When called to arms, the classic-winning Roubaix reacts as though simply an extension of mind and body. Pros like Tom Boonen—who rode his Roubaix SL4 to a record equaling 4th Paris-Roubaix victory in 2012—count on its smooth ride and responsive handling to get the job done. With size-specific engineering and a frame that delivers the best balance of vertical compliance, low weight, and torsional stiffness, riders of all sizes can experience the same ride quality and performance as Boonen.
In other words, Specialized has it any way they want and fuck you.
So, unsurprisingly, the cycling world is pissed off at Specialized, yet surprisingly there are people who still think they deserve the benefit of the doubt:
in a (sure to be unpopular) defense of consideration: the outrage & hasty boycotts are fun, but judge @iamspecialized on what happens now...Firstly, this isn't the Internet being hasty. The cycling world is judging Specialized based on this and on all the shit they've pulled before. Secondly, if anything, cyclists are inclined to forgive. They root for their companies, not against them. Even the most evil cycling company (ahem, Specialized, cough cough) is barely an ingrown hair on the perineum of the pharmaceutical or oil industry. We want our bike companies to be successful. We don't blame them when the riders they sponsor take drugs. (Well, for the most part we don't, anyway.) We have friends who work for these companies and who make their living selling this stuff. It takes us a lot to be genuinely pissed off at our bike companies. So if people are at the point where they actually want to boycott Specialized there's nothing hasty about it. It's something that's been building for years.
— Bill Strickland (@TrueBS) December 9, 2013
Furthermore, it's only fair to break Specialized's ceramic balls for this. Really, they're not a bike company so much as they're a design and PR firm, and they depend on marketing to convince us that their bulbous crabon creations are somehow different and better than all the others. So when that marketing fails why shouldn't we be allowed to call them on it? This is what we're paying for after all. If your Specialized breaks they give you a new one. (And they do break, take it from me.) So when their PR fails in a similar fashion it only makes sense they should be similarly accommodating.

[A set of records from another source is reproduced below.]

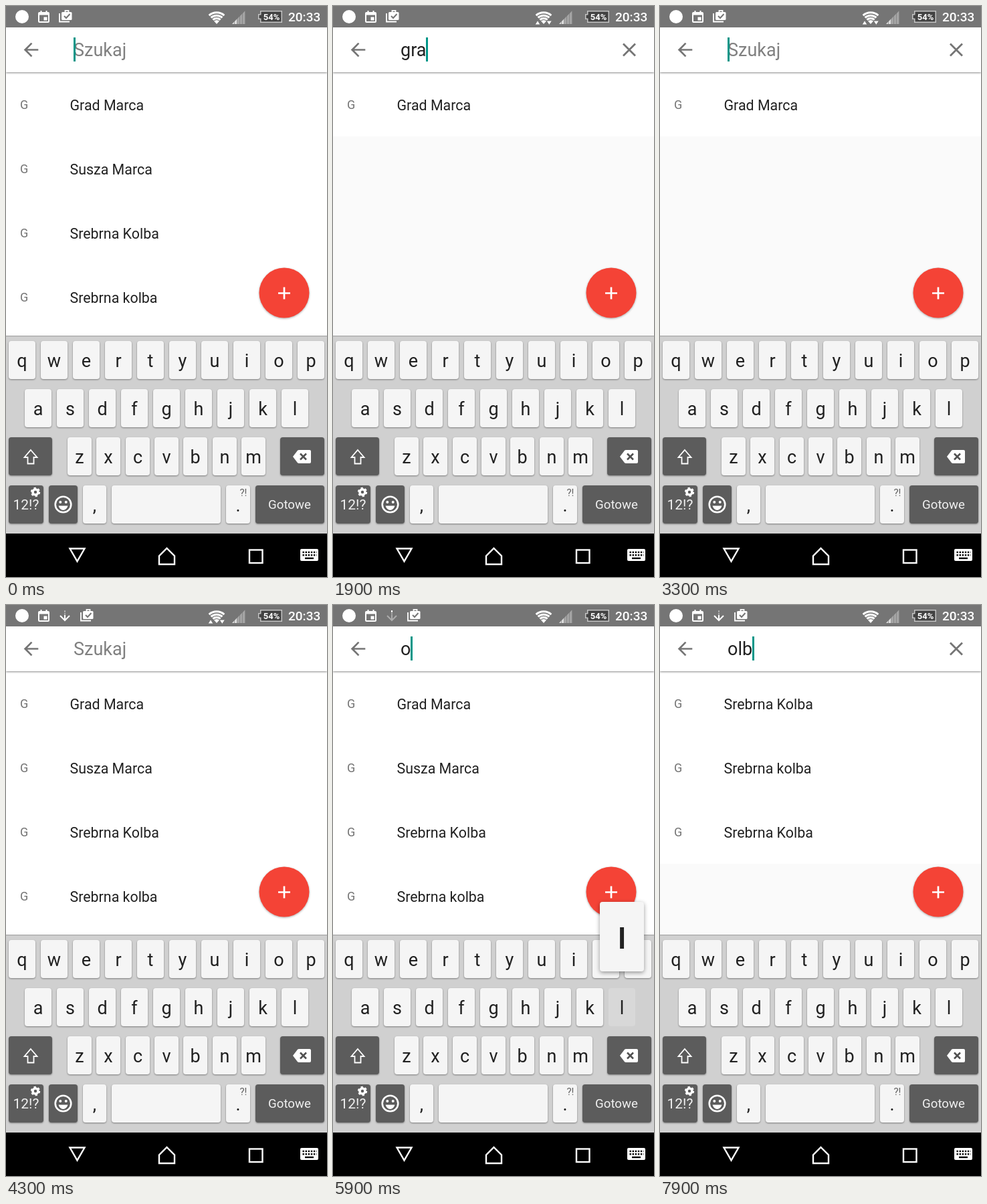
An HTML page that plays this animation: 480 px wide and 854 px high, repeating every 8000 ms.

```html
<!DOCTYPE html>
<html lang="pl">
<head>
<meta charset="utf-8">
<title>Szukaj</title>
<style>
  html, body { margin: 0; width: 100%; height: 100%; overflow: hidden; background: #fafafa; }
  svg { display: block; width: 480px; height: 854px; font-family: Roboto, "Noto Sans", sans-serif; }
  .mid { text-anchor: middle; }
  .key { fill: #f5f5f5; filter: drop-shadow(0 1.5px 1px #0006); }
  .key.dark { fill: #5c5c5c; }
  .key.down { fill: #d8d8d8; filter: none; }
  .key.dark.down { fill: #3f3f3f; }
  .letter { font-size: 27px; fill: #212121; text-anchor: middle; }
  .line { fill: none; stroke: #fff; }
</style>
</head>
<body>
<svg viewBox="0 0 480 854" xmlns="http://www.w3.org/2000/svg">
  <rect width="480" height="854" fill="#fafafa"/>
  <rect id="sheet" y="99" width="480" fill="#fff"/>
  <g id="list"></g>

  <rect y="32" width="480" height="67" fill="#fff" style="filter:drop-shadow(0 1.5px 1.5px #0007)"/>
  <path fill="#757575" transform="translate(21.3 49.3) scale(1.35)" d="M20 11H7.83l5.59-5.59L12 4l-8 8 8 8 1.41-1.41L7.83 13H20z"/>
  <path id="clear" fill="none" stroke="#757575" stroke-width="2.8" d="M434 56.5l18 18m0-18l-18 18"/>
  <text id="query" x="101" y="75" font-size="27"></text>
  <rect id="cursor" y="47" width="3" height="36" fill="#009688"/>

  <rect width="480" height="32" fill="#757575"/>
  <circle cx="24" cy="16" r="10" fill="#fff"/>
  <path fill="#fff" fill-rule="evenodd" d="M50 9h1.500V7h2v2h6V7h2v2H63q2 0 2 2v12q0 2-2 2H50q-2 0-2-2V11q0-2 2-2zM50 13.500v9.500h13v-9.500zM56.500 16.500h5v5h-5z"/>
  <g id="tasks">
    <path class="line" stroke-width="1.800" d="M80 11v12.500h15M88.500 9V6.900h5V9"/>
    <rect x="83" y="9" width="15.500" height="12" rx="1.500" fill="#fff"/>
    <path fill="none" stroke="#757575" stroke-width="2" d="M87 15l3 3 5.500-6"/>
  </g>
  <g id="download" class="line" stroke-width="2">
    <path d="M88 8v3"/><path d="M88 12v2.500"/><path d="M88 15v7M81 16l7 7 7-7"/>
  </g>
  <g id="wifi"></g>
  <path id="traffic" fill="#fff" stroke="#757575" d="M302 28l4-6.500 4 6.500zM319 22h8.500l-4.200 6.500z"/>
  <g id="signal"></g>
  <path fill="#c4c4c4" d="M377 12h3V7h33v18h-33v-5h-3z"/>
  <path fill="#424242" d="M378.500 13.500h3v-5h30v15h-30v-5h-3z"/>
  <text class="mid" x="397" y="20.500" font-size="13" font-weight="700" fill="#fff">54%</text>
  <text x="422" y="23" font-size="19" font-weight="500" fill="#fff">20:33</text>

  <circle cx="416" cy="429" r="37.500" fill="#f44336" style="filter:drop-shadow(0 1px 1.500px #0005)"/>
  <path class="line" stroke-width="2.700" d="M407 429.500h18m-9-9v18"/>

  <rect y="493" width="480" height="296" fill="#d0d0d0"/>
  <rect y="493" width="480" height="1.200" fill="#a4a4a4"/>
  <g id="keys"></g>
  <path class="line" stroke-width="1.800" d="M37 664l9.500 11h-5v9.500h-9V675h-5z"/>
  <path fill="#fff" d="M429 674l7-9.200q1-.8 2-.8h16q2 0 2 2v16q0 2-2 2h-16q-1 0-2-.8z"/>
  <path fill="none" stroke="#505050" stroke-width="2.500" d="M440 669.500l9 9m0-9l-9 9"/>
  <text class="mid" x="30" y="753" font-size="21" fill="#f0f0f0">12!?</text>
  <g class="line">
    <circle cx="44" cy="727" r="4" stroke-width="3.500"/>
    <circle cx="44" cy="727" r="6" stroke-width="2.400" stroke-dasharray="3.140"/>
    <circle cx="85.500" cy="745.500" r="11.800" stroke-width="2.600"/>
  </g>
  <path fill="#fff" d="M78.500 747.500h14q-2 6.500-7 6.500t-7-6.500z"/>
  <circle cx="81.300" cy="742" r="2" fill="#fff"/><circle cx="89.700" cy="742" r="2" fill="#fff"/>
  <text class="mid" x="355" y="733" font-size="15" fill="#616161">?!</text>
  <text class="mid" x="424" y="752" font-size="18.700" fill="#f0f0f0">Gotowe</text>

  <rect y="789" width="480" height="65" fill="#000"/>
  <g class="line" stroke-width="2.400">
    <path d="M95.500 811.500h22l-11 19zM240.500 811l11.500 11.500V835h-23v-12.500z"/>
    <rect x="364" y="813.500" width="19.500" height="19.500"/>
  </g>
  <rect x="440" y="812" width="27" height="18" rx="2" fill="#fff"/>
  <path stroke="#000" stroke-width="2.400" stroke-dasharray="2.400 1.700" d="M443.500 817h21M443.500 821.300h21"/>
  <path stroke="#000" stroke-width="2.400" d="M447 826h13"/>

  <g id="popup">
    <rect x="-33" y="-129" width="66" height="104" rx="4" fill="#f5f5f5" style="filter:drop-shadow(0 2px 3px #0006)"/>
    <text class="mid" y="-59" font-size="42" font-weight="700" fill="#212121"></text>
  </g>
</svg>
<script>
const LOOP = 8000;
const $ = id => document.getElementById(id);
const show = (el, on) => el.setAttribute('visibility', on ? 'visible' : 'hidden');

function add(parent, tag, attrs, text = '') {
  const el = document.createElementNS('http://www.w3.org/2000/svg', tag);
  for (const name in attrs) el.setAttribute(name, attrs[name]);
  el.textContent = text;
  return parent.appendChild(el);
}

// Status icons
add($('wifi'), 'path', { fill: '#fff', d: 'M315 27l-4-4.500q4-3 8 0z' });
[8.5, 12.8, 17.2].forEach(r => {
  const dx = r * Math.sin(0.72), y = 27 - r * Math.cos(0.72);
  add($('wifi'), 'path', { class: 'line', 'stroke-width': 3.1, d: `M${315 - dx} ${y}A${r} ${r} 0 0 1 ${315 + dx} ${y}` });
});
for (let i = 0; i < 5; i++) {
  const x = 338 + i * 4;
  add($('signal'), 'path', { fill: '#fff', opacity: i < 2 ? 0.75 : 0.35, d: `M${x} 27v${-i * 4}l3.400-3.800V27z` });
}

// Keyboard
const keys = {};
function addKey(name, x, y, w, dark) {
  const rect = add($('keys'), 'rect', { class: dark ? 'key dark' : 'key', x, y, width: w, height: 57, rx: 4 });
  keys[name] = { rect, x: x + w / 2, y };
  if (!dark) add($('keys'), 'text', { class: 'letter', x: x + w / 2, y: y + 39 }, name);
}
[['qwertyuiop', 4, 48, 40], ['asdfghjkl', 28, 48, 40], ['zxcvbnm', 92, 43.3, 36]].forEach(([row, x, step, w], r) =>
  [...row].forEach((c, i) => addKey(c, Math.round(x + i * step), 501 + r * 72, w)));
addKey('shift', 4, 645, 65, true);
addKey('back', 410, 645, 66, true);
addKey('symbols', 4, 717, 52, true);
addKey('emoji', 64, 717, 43, true);
addKey(',', 115, 717, 35);
addKey(' ', 158, 717, 163);
addKey('.', 329, 717, 36);
addKey('done', 373, 717, 103, true);

// Timeline: [start, value] steps and [start, end] spans
const TEXT = [[0, ''], [200, 'g'], [1300, 'gr'], [1800, 'gra'], [2600, 'gr'], [3000, 'g'], [3300, ''],
  [5700, 'o'], [6000, 'ol'], [7500, 'olb']];
const PRESSES = [[100, 200, 'g'], [1200, 1400, 'r'], [1700, 1900, 'a'], [2500, 2700, 'back'], [2900, 3000, 'back'],
  [3200, 3300, 'back'], [5600, 5800, 'o'], [5900, 6100, 'l'], [7400, 7600, 'b']];
const CURSOR_OFF = [[800, 1300], [2500, 2600], [4300, 4800], [5300, 5700], [6900, 7400]];
const FILTER = [[0, ''], [400, 'g'], [3800, ''], [6200, 'ol']];
const TITLES = ['Grad Marca', 'Susza Marca', 'Srebrna Kolba', 'Srebrna kolba', 'Srebrna Kolba'];

const valueAt = (steps, t) => steps.filter(s => s[0] <= t).pop()[1];
const spanAt = (spans, t) => spans.find(s => s[0] <= t && t < s[1]);

let listed = null;
function drawList(filter) {
  if (filter === listed) return;
  listed = filter;
  const rows = TITLES.filter(title => title.toLowerCase().includes(filter));
  $('list').replaceChildren();
  rows.slice(0, 4).forEach((title, i) => {
    add($('list'), 'text', { x: 21, y: 154 + i * 96, 'font-size': 18, fill: '#757575' }, 'G');
    add($('list'), 'text', { x: 95.5, y: 156 + i * 96, 'font-size': 21.4, fill: '#212121' }, title);
  });
  $('sheet').setAttribute('height', Math.min(rows.length * 96, 394));
  show($('clear'), filter);
}

function draw(t) {
  const text = valueAt(TEXT, t);
  $('query').textContent = text || 'Szukaj';
  $('query').setAttribute('fill', text ? '#212121' : '#808080');
  const width = text ? $('query').getComputedTextLength() : 0;
  $('cursor').setAttribute('x', Math.round(100.5 + width));
  show($('cursor'), !spanAt(CURSOR_OFF, t));
  drawList(valueAt(FILTER, t));

  const press = spanAt(PRESSES, t);
  const pressed = press && press[2];
  for (const name in keys) keys[name].rect.classList.toggle('down', name === pressed);
  show($('popup'), pressed && pressed !== 'back');
  if (pressed) {
    $('popup').setAttribute('transform', `translate(${keys[pressed].x} ${keys[pressed].y})`);
    $('popup').lastElementChild.textContent = pressed;
  }

  const downloading = t >= 3900;
  show($('download'), downloading);
  $('tasks').setAttribute('transform', `translate(${downloading ? 32 : 0})`);
  // Arrow parts dim and light up one after another
  [...$('download').children].forEach((part, i) =>
    part.setAttribute('opacity', (t - 3500 - i * 200) % 1200 < 600 ? 1 : 0.4));
  show($('traffic'), t >= 900 && t < 4800);
}

function frame() {
  draw(performance.now() % LOOP);
  requestAnimationFrame(frame);
}
frame();
</script>
</body>
</html>
```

In the meantime, people are raising money to help the Cafe R-----x guy:
Though I think it would be more effective to bring a class action lawsuit against Specialized comprised entirely of Stonehenge tour guides:
"Henge Expert" my ass.